    “At times in the late 19th and early 20th centuries, betting on political outcomes at the Curb Exchange in New York (later to become the American Stock Exchange) would exceed trading in stocks and bonds,” wrote the authors, Paul W. Rhode and Koleman S. Strumpf. “… While the New York market was the center of national betting activity, similar markets emerged in Philadelphia, Chicago, Baltimore and most other major cities.”
    Markets were effective prior to polls.
    The study showed the organized political markets, which were offered both through financial exchanges and at public gathering spots such as pool rooms, did an admirable job of forecasting election results before the advent of scientific polling in the 1930s.
    In the 15 presidential elections from 1884 through 1940, the betting favorite in mid-October won 11 times (73 percent) while the underdog won only once (Woodrow Wilson in 1916), the authors found. In the remaining three contests (1884, 1888 and 1892), the odds as reflected in the political markets were essentially dead-heats.
    The demise of the political markets after World War II occurred largely because of the increase in scientific polling and, as Rhode and Strumpf put it, the increasing availability of “other forms of gambling.”
    That last phrase could be key if political futures markets are to re-establish themselves on the American electoral terrain."

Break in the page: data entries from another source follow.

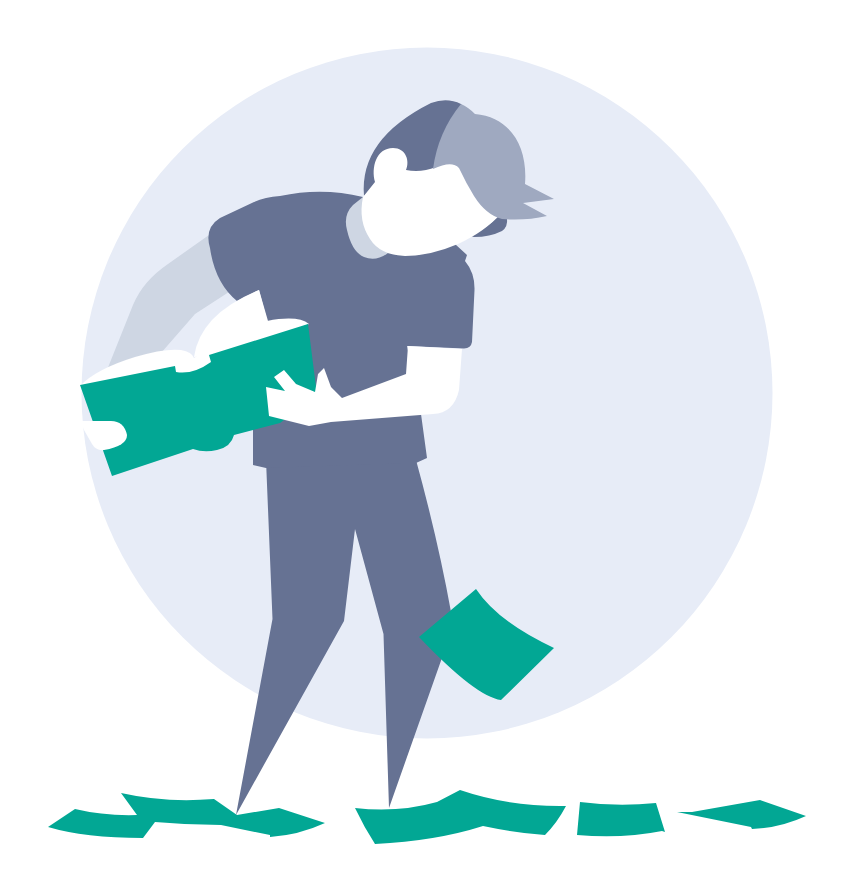
<!DOCTYPE html>
<html lang="en">
<head>
<meta charset="utf-8">
<title>Reader with a book losing its pages</title>
<style>
:root {
  --paper: #ffffff;
  --backdrop: #e7ecf7;
  --slate: #667293;
  --slate-light: #9fa9c0;
  --shade: #ced6e3;
  --green: #02a794;
}
html, body { margin: 0; background: var(--paper); overflow: hidden; }
svg { display: block; width: 854px; height: 893px; }
.backdrop { fill: var(--backdrop); }
.clothes, .hair { fill: var(--slate); }
.fringe { fill: var(--slate-light); }
.skin { fill: var(--paper); }
.skin-shade { fill: var(--shade); }
.sheet { fill: var(--green); }
</style>
</head>
<body>
<svg viewBox="0 0 854 893" role="img" aria-label="A person looks down at an open book while loose pages fall to the floor">
  <circle class="backdrop" cx="427" cy="393" r="345.5"/>

  <g id="floor-pages" class="sheet">
    <path d="M75 809Q104 816 137 815L121 793Q165 803 214 799L237 815L279 808L325 823Q299 835 270 837V835L221 825Q188 825 155 822L143 838Q85 838 48 827Z"/>
    <path d="M355 808Q398 813 437 802L460 790Q510 807 566 806Q557 823 545 835Q516 833 483 826Q436 841 375 844Q364 827 355 808Z"/>
    <path d="M580 802Q618 807 656 803L665 832L662 831Q622 839 577 835Z"/>
    <path d="M677 812L692 812L760 800L806 816Q780 828 752 829L751 827Z"/>
  </g>

  <g id="figure">
    <path id="far-arm" class="skin-shade" d="M209 235L168 264Q143 281 133 305L107 370L161 353L195 314L232 290Z"/>
    <path id="trousers" class="clothes" d="M266 460H416Q438 540 451 612L443 655L389 808L383.500 634L355 529L344 621L236 815L272.500 619Z"/>
    <path id="shirt" class="clothes" d="M220 218L254 202Q265 197 280 196Q322 187 363 197L455 244L467 255L465 261Q475 273 474.500 290L472 342Q471 348 464 348.500L407 346L421 414L427 458L416 463L266 468L253 465V420L267 320L259 290L237 301Q215 283 210 248Q204 228 220 218Z"/>
    <path id="neck" class="skin-shade" d="M363 197L353 205Q343 215 347 230Q352 252 364 257Q376 262 388 253L400 220Z"/>
    <path id="chin-hair" class="hair" d="M470 236Q487 228 499 216L507 218Q508 227 502 231Q490 237 474 237Z"/>
    <path id="back-hair" class="hair" d="M364 196Q359 139 431 103Q447 97 461 104L475 130L440 180L375 186Z"/>
    <path id="face" class="skin" d="M375 182C371 168 376 148 393 148C406 148 410 161 406 170Q421 173 436 167Q451 160 459 168L500 214Q486 231 458 244Q430 256 405 256Q380 255 370 239Q358 221 363 197Z"/>
    <path id="fringe" class="fringe" d="M433 169Q438 132 461 104Q468 107 475 114C510 117 528 146 525 184L554 199L523 203L547 216Q525 221 502 219Q486 215 474 196Q466 183 459 168Q452 160 433 169Z"/>
    <path id="back-arm" class="skin" d="M194 357Q200 314 259 290L268 321L240 352Z"/>
  </g>

  <g id="book">
    <path id="page-edges" class="skin" d="M80 386Q96 369 135 357Q165 348 181 350Q192 352 194 358L209 348L267 321Q298 315 309 324L210 364L190 376L84 392Z"/>
    <path id="cover" class="sheet" d="M80 385L175 366L176 372Q193 375 211 362L209 355L308 324L317 395L280 423L234 435Q231 447 217 450Q204 453 193 449L112 476Z"/>
    <path id="far-hand" class="skin" d="M80 421H111Q124 421 127 435Q127 446 104 450Q96 451 92 444L84 430Z"/>
  </g>

  <path id="near-arm" class="skin" d="M408 346L462 349L459 390Q454 413 433 414L331 422L309 426L269 416L266 387L285 391L274 377L284 370L296 384L315 392L318 374L324 368L331 387L342 398L406 374Z"/>

  <path id="falling-page" class="sheet" d="M476 589Q498 622 554 648L501 700Q476 697 419 637Z"/>
</svg>
</body>
</html>
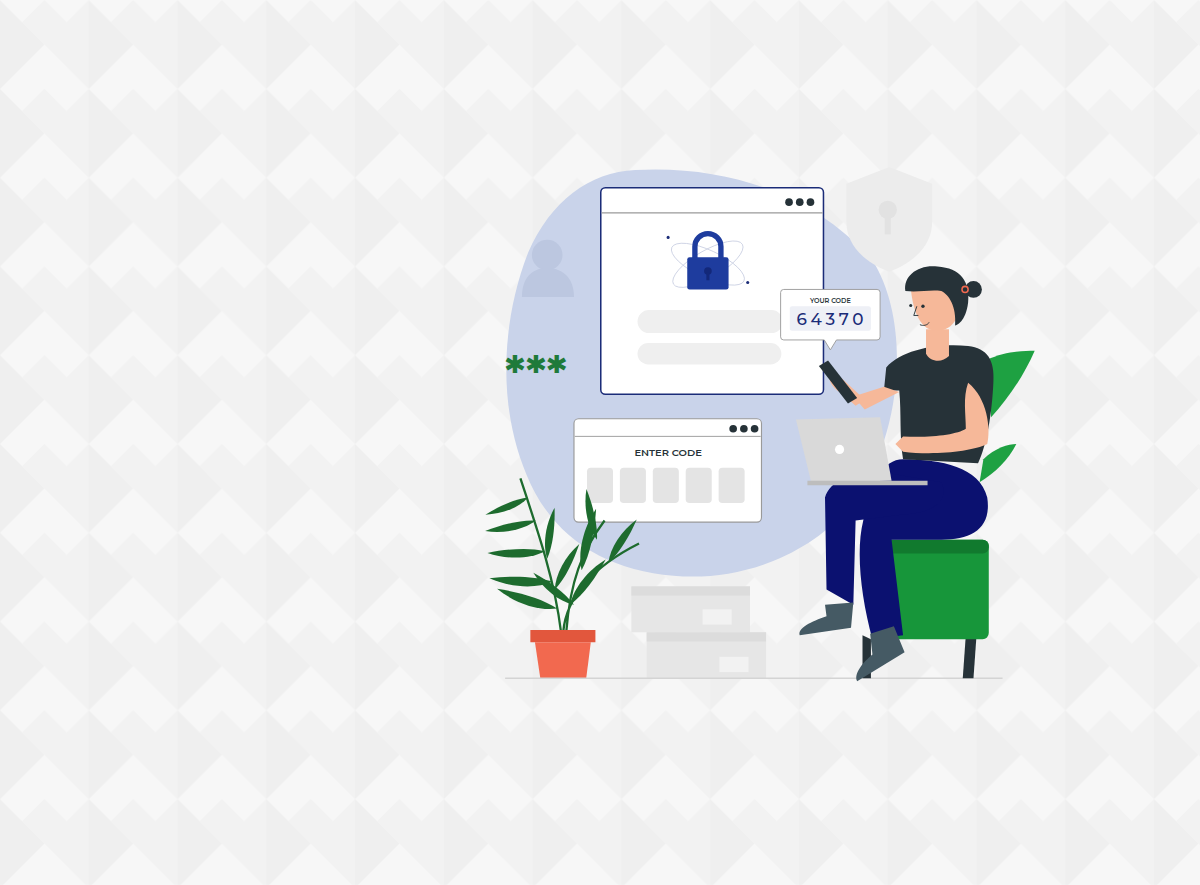
<!DOCTYPE html>
<html lang="en">
<head>
<meta charset="utf-8">
<title>Two-step verification</title>
<link rel="stylesheet" href="https://fonts.googleapis.com/css2?family=Montserrat:wght@500;600;700&display=swap">
<style>
:root{
  --bg:#f7f7f7;
  --tile-a:#efefef;
  --tile-b:#f2f2f2;
  --blob:#c9d3ea;
  --blob-icon:#bcc7e0;
  --ghost:#ececec;
  --navy:#1b2c78;
  --lock:#1e3c9e;
  --ink:#263238;
  --pill:#efefef;
  --frame:#9a9a9a;
  --slot:#e4e4e4;
  --green:#1f7a3a;
  --leaf:#1d6b2e;
  --leaf-bright:#1ea142;
  --seat:#17963a;
  --seat-dark:#117a2e;
  --pants:#0b1170;
  --skin:#f6b899;
  --shoe:#455a64;
  --laptop:#d9d9d9;
  --laptop-edge:#bdbdbd;
  --pot:#f2694f;
  --pot-rim:#e2573d;
  --box:#e6e6e6;
  --box-side:#f2f2f2;
  --floor:#d4d4d4;
}
html,body{margin:0;padding:0;width:1200px;height:885px;overflow:hidden;background:var(--bg)}
.canvas{display:block;width:1200px;height:885px}
.label{font-family:'Montserrat',sans-serif;font-weight:600;fill:var(--ink)}
.code{font-family:'Montserrat',sans-serif;font-weight:500;fill:var(--navy);letter-spacing:5px}
.stars{font-family:'Montserrat',sans-serif;font-weight:700;fill:var(--green)}
</style>
</head>
<body>
<svg class="canvas" viewBox="0 0 1568 1156" xmlns="http://www.w3.org/2000/svg" role="img" aria-label="Woman on a green seat receiving a verification code on her phone">
  <defs>
    <pattern id="tile-pattern" width="116" height="116" patternUnits="userSpaceOnUse">
      <rect width="116" height="116" fill="var(--bg)"/>
      <path d="M0 0L58 58L0 116Z" fill="var(--tile-a)"/>
      <path d="M58 58L116 0V116Z" fill="var(--tile-b)"/>
      <path d="M58 0L87 29L58 58L29 29Z" fill="var(--tile-a)" opacity=".6"/>
    </pattern>
    <g id="dots">
      <circle cx="0" cy="0" r="5"/><circle cx="14" cy="0" r="5"/><circle cx="28" cy="0" r="5"/>
    </g>
    <rect id="code-slot" width="34" height="46" rx="5" fill="var(--slot)"/>
    <path id="blade" d="M0 0C8 -20 30 -40 56 -50C40 -30 20 -10 0 0Z" fill="var(--leaf)"/>
  </defs>

  <rect class="backdrop" width="1568" height="1156" fill="url(#tile-pattern)"/>

  <!-- soft shapes -->
  <path class="blob" d="M830 222C960 215 1070 260 1140 340C1190 420 1180 560 1120 650C1060 730 960 760 880 752C790 745 720 700 688 620C650 530 655 420 690 330C720 262 770 225 830 222Z" fill="var(--blob)"/>
  <g class="user-icon" fill="var(--blob-icon)">
    <circle cx="715" cy="333" r="20"/>
    <path d="M682 388C682 360 698 350 715 350C732 350 750 360 750 388Z"/>
  </g>
  <g class="shield" fill="var(--ghost)">
    <path d="M1162 218L1218 240V290C1218 320 1195 342 1162 355C1129 342 1106 320 1106 290V240Z"/>
    <circle cx="1160" cy="274" r="12" fill="#e2e2e2"/>
    <rect x="1156" y="280" width="8" height="26" fill="#e2e2e2"/>
  </g>

  <!-- login window -->
  <g class="login-window">
    <rect x="785" y="245" width="291" height="270" rx="6" fill="#fff" stroke="var(--navy)" stroke-width="2"/>
    <line x1="786" y1="278" x2="1075" y2="278" stroke="var(--frame)" stroke-width="1.5"/>
    <use href="#dots" x="1031" y="264" fill="var(--ink)"/>
    <g class="padlock">
      <ellipse cx="925" cy="345" rx="52" ry="18" fill="none" stroke="#c7cce0" transform="rotate(25 925 345)"/>
      <ellipse cx="925" cy="345" rx="52" ry="18" fill="none" stroke="#c7cce0" transform="rotate(-30 925 345)"/>
      <path d="M908 338V322A17 17 0 0 1 942 322V338" fill="none" stroke="var(--lock)" stroke-width="7"/>
      <rect x="898" y="336" width="54" height="42" rx="3" fill="var(--lock)"/>
      <circle cx="925" cy="354" r="5" fill="#13287a"/>
      <rect x="923" y="356" width="4" height="10" fill="#13287a"/>
      <circle cx="873" cy="310" r="2" fill="var(--navy)"/>
      <circle cx="977" cy="369" r="2" fill="var(--navy)"/>
    </g>
    <rect x="833" y="405" width="190" height="30" rx="15" fill="var(--pill)"/>
    <rect x="833" y="448" width="188" height="28" rx="14" fill="var(--pill)"/>
  </g>

  <text class="stars" x="660" y="508" font-size="60">***</text>

  <!-- code message -->
  <g class="code-bubble">
    <path d="M1024 378H1146A4 4 0 0 1 1150 382V440A4 4 0 0 1 1146 444H1093L1085 457L1077 444H1024A4 4 0 0 1 1020 440V382A4 4 0 0 1 1024 378Z" fill="#fff" stroke="var(--frame)" stroke-width="1.2"/>
    <text class="label" x="1085" y="396" font-size="8.5" text-anchor="middle">YOUR CODE</text>
    <rect x="1032" y="400" width="106" height="32" rx="3" fill="#eef0f6"/>
    <text class="code" x="1087" y="424" font-size="22" text-anchor="middle">64370</text>
  </g>

  <!-- entry window -->
  <g class="entry-window">
    <rect x="750" y="547" width="245" height="135" rx="6" fill="#fff" stroke="var(--frame)" stroke-width="1.5"/>
    <line x1="751" y1="570" x2="994" y2="570" stroke="var(--frame)" stroke-width="1.2"/>
    <use href="#dots" x="958" y="560" fill="var(--ink)" transform="translate(0 0)"/>
    <text class="label" x="873" y="596" font-size="13" text-anchor="middle">ENTER CODE</text>
    <use href="#code-slot" x="767" y="611"/>
    <use href="#code-slot" x="810" y="611"/>
    <use href="#code-slot" x="853" y="611"/>
    <use href="#code-slot" x="896" y="611"/>
    <use href="#code-slot" x="939" y="611"/>
  </g>

  <!-- storage boxes -->
  <g class="boxes">
    <rect x="825" y="766" width="155" height="60" fill="var(--box)"/>
    <rect x="825" y="766" width="155" height="12" fill="#dcdcdc"/>
    <rect x="918" y="796" width="38" height="20" fill="var(--box-side)"/>
    <rect x="845" y="826" width="156" height="60" fill="var(--box)"/>
    <rect x="845" y="826" width="156" height="12" fill="#dcdcdc"/>
    <rect x="940" y="858" width="38" height="20" fill="var(--box-side)"/>
  </g>

  <!-- potted plant -->
  <g class="plant">
    <path d="M733 825C725 760 705 700 680 625M740 825C745 760 760 720 790 680M736 825C740 780 775 740 835 710" fill="none" stroke="var(--leaf)" stroke-width="3"/>
    <use href="#blade" transform="translate(728 795) rotate(-120) scale(1.1)"/>
    <use href="#blade" transform="translate(722 760) rotate(-135) scale(1.1)"/>
    <use href="#blade" transform="translate(712 720) rotate(-140)"/>
    <use href="#blade" transform="translate(700 680) rotate(-150) scale(.9)"/>
    <use href="#blade" transform="translate(690 650) rotate(-160) scale(.8)"/>
    <use href="#blade" transform="translate(725 770) rotate(-20) scale(.9)"/>
    <use href="#blade" transform="translate(715 730) rotate(-40) scale(.9)"/>
    <use href="#blade" transform="translate(745 790) rotate(-10)"/>
    <use href="#blade" transform="translate(760 745) rotate(-35) scale(1.1)"/>
    <use href="#blade" transform="translate(780 705) rotate(-60) scale(.9)"/>
    <use href="#blade" transform="translate(795 735) rotate(-15) scale(.9)"/>
    <use href="#blade" transform="translate(750 790) rotate(-100) scale(.9)"/>
    <rect x="693" y="823" width="85" height="16" fill="var(--pot-rim)"/>
    <path d="M699 839H772L766 886H706Z" fill="var(--pot)"/>
  </g>

  <line class="floor" x1="660" y1="886" x2="1310" y2="886" stroke="var(--floor)" stroke-width="2"/>

  <!-- figure -->
  <g class="person">
    <path d="M1290 470C1310 460 1335 458 1352 458C1338 490 1318 520 1295 545Z" fill="var(--leaf-bright)"/>
    <path d="M1285 600C1300 585 1318 580 1328 580C1318 600 1300 618 1280 630Z" fill="var(--leaf-bright)"/>
    <path d="M1127 830V886H1138V835Z" fill="var(--ink)"/>
    <path d="M1262 830L1258 886H1272L1276 830Z" fill="var(--ink)"/>
    <rect x="1138" y="705" width="154" height="130" rx="8" fill="var(--seat)"/>
    <rect x="1138" y="705" width="154" height="18" rx="8" fill="var(--seat-dark)"/>
    <path d="M1180 600C1230 600 1280 610 1290 650C1296 690 1270 705 1230 705H1165L1180 830L1140 835C1125 780 1118 720 1128 680C1135 640 1150 600 1180 600Z" fill="var(--pants)"/>
    <path d="M1080 770L1078 650C1085 625 1120 615 1160 618L1230 630C1240 650 1225 670 1180 672L1118 680L1115 790Z" fill="var(--pants)"/>
    <path d="M1078 790L1115 787L1112 820L1045 830C1042 820 1060 812 1080 805Z" fill="var(--shoe)"/>
    <path d="M1137 828L1168 818L1182 852L1120 890C1115 880 1128 865 1140 855Z" fill="var(--shoe)"/>
    <path d="M1158 480C1180 455 1230 448 1265 452C1290 455 1300 470 1298 500C1296 540 1290 580 1278 605L1180 600C1175 570 1178 540 1175 510L1155 510Z" fill="var(--ink)"/>
    <path d="M1210 430H1240V465C1230 475 1215 472 1210 462Z" fill="var(--skin)"/>
    <path d="M1265 500C1290 520 1295 560 1290 580C1270 590 1220 595 1180 590L1170 580L1180 570C1215 572 1250 568 1262 560C1262 540 1258 520 1265 500Z" fill="var(--skin)"/>
    <path d="M1155 505L1175 512L1130 535L1115 518Z" fill="var(--skin)"/>
    <path d="M1040 548L1150 545L1165 628L1060 630Z" fill="var(--laptop)"/>
    <path d="M1055 628H1212V634H1055Z" fill="var(--laptop-edge)"/>
    <circle cx="1097" cy="587" r="6" fill="#fff"/>
    <path d="M1084 490C1090 486 1098 492 1104 498L1130 522L1118 530L1098 512C1088 508 1082 496 1084 490Z" fill="var(--skin)"/>
    <path d="M1070 478L1082 471L1120 520L1108 527Z" fill="var(--ink)"/>
    <path d="M1190 375C1192 400 1200 430 1222 432C1245 434 1258 410 1255 385C1250 365 1195 360 1190 375Z" fill="var(--skin)"/>
    <path d="M1183 380C1180 360 1200 345 1225 348C1255 350 1268 368 1265 395C1262 420 1250 425 1248 425C1250 400 1240 385 1230 380C1215 378 1200 382 1183 380Z" fill="var(--ink)"/>
    <circle cx="1272" cy="378" r="11" fill="var(--ink)"/>
    <circle cx="1261" cy="378" r="4" fill="none" stroke="var(--pot)" stroke-width="2"/>
    <circle cx="1206" cy="400" r="2.2" fill="var(--ink)"/>
    <circle cx="1190" cy="399" r="2" fill="var(--ink)"/>
    <path d="M1198 400L1194 412H1200" fill="none" stroke="var(--ink)" stroke-width="1.2"/>
    <path d="M1202 424C1206 426 1212 425 1214 421" fill="none" stroke="var(--ink)" stroke-width="1.2"/>
  </g>
</svg>
</body>
</html>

    Excluding dead-heat odds (which this election is not), and adding in the last two intrade results which were correct, 13 out of 14 correct predictions is a fairly good sample size.

  5. Source for quote above:

    We'll find out soon enough if it'll be 14 out of 15.

  6. @PaulB I am thinking along the same lines. This is not the time to turn things around.

    A libertarian president (Not that I think Romney is one) would need a big mandate to be able to reform society back to the founding principles.

    A narrow win is not enough to turn the USA around and would only tarnish libertarian principles.

    I also hope Obama wins because people need to feel the pain before they come to their senses. It is not time yet.


1. Commenters are welcome and invited.
2. All comments are moderated. Off-topic grandstanding, spam, and gibberish will be ignored. Tu quoque will be moderated.
3. Read the post before you comment. Challenge facts, but don't simply ignore them.
4. Use a name. If it's important enough to say, it's important enough to put a name to.
5. Above all: Act with honour. Say what you mean, and mean what you say.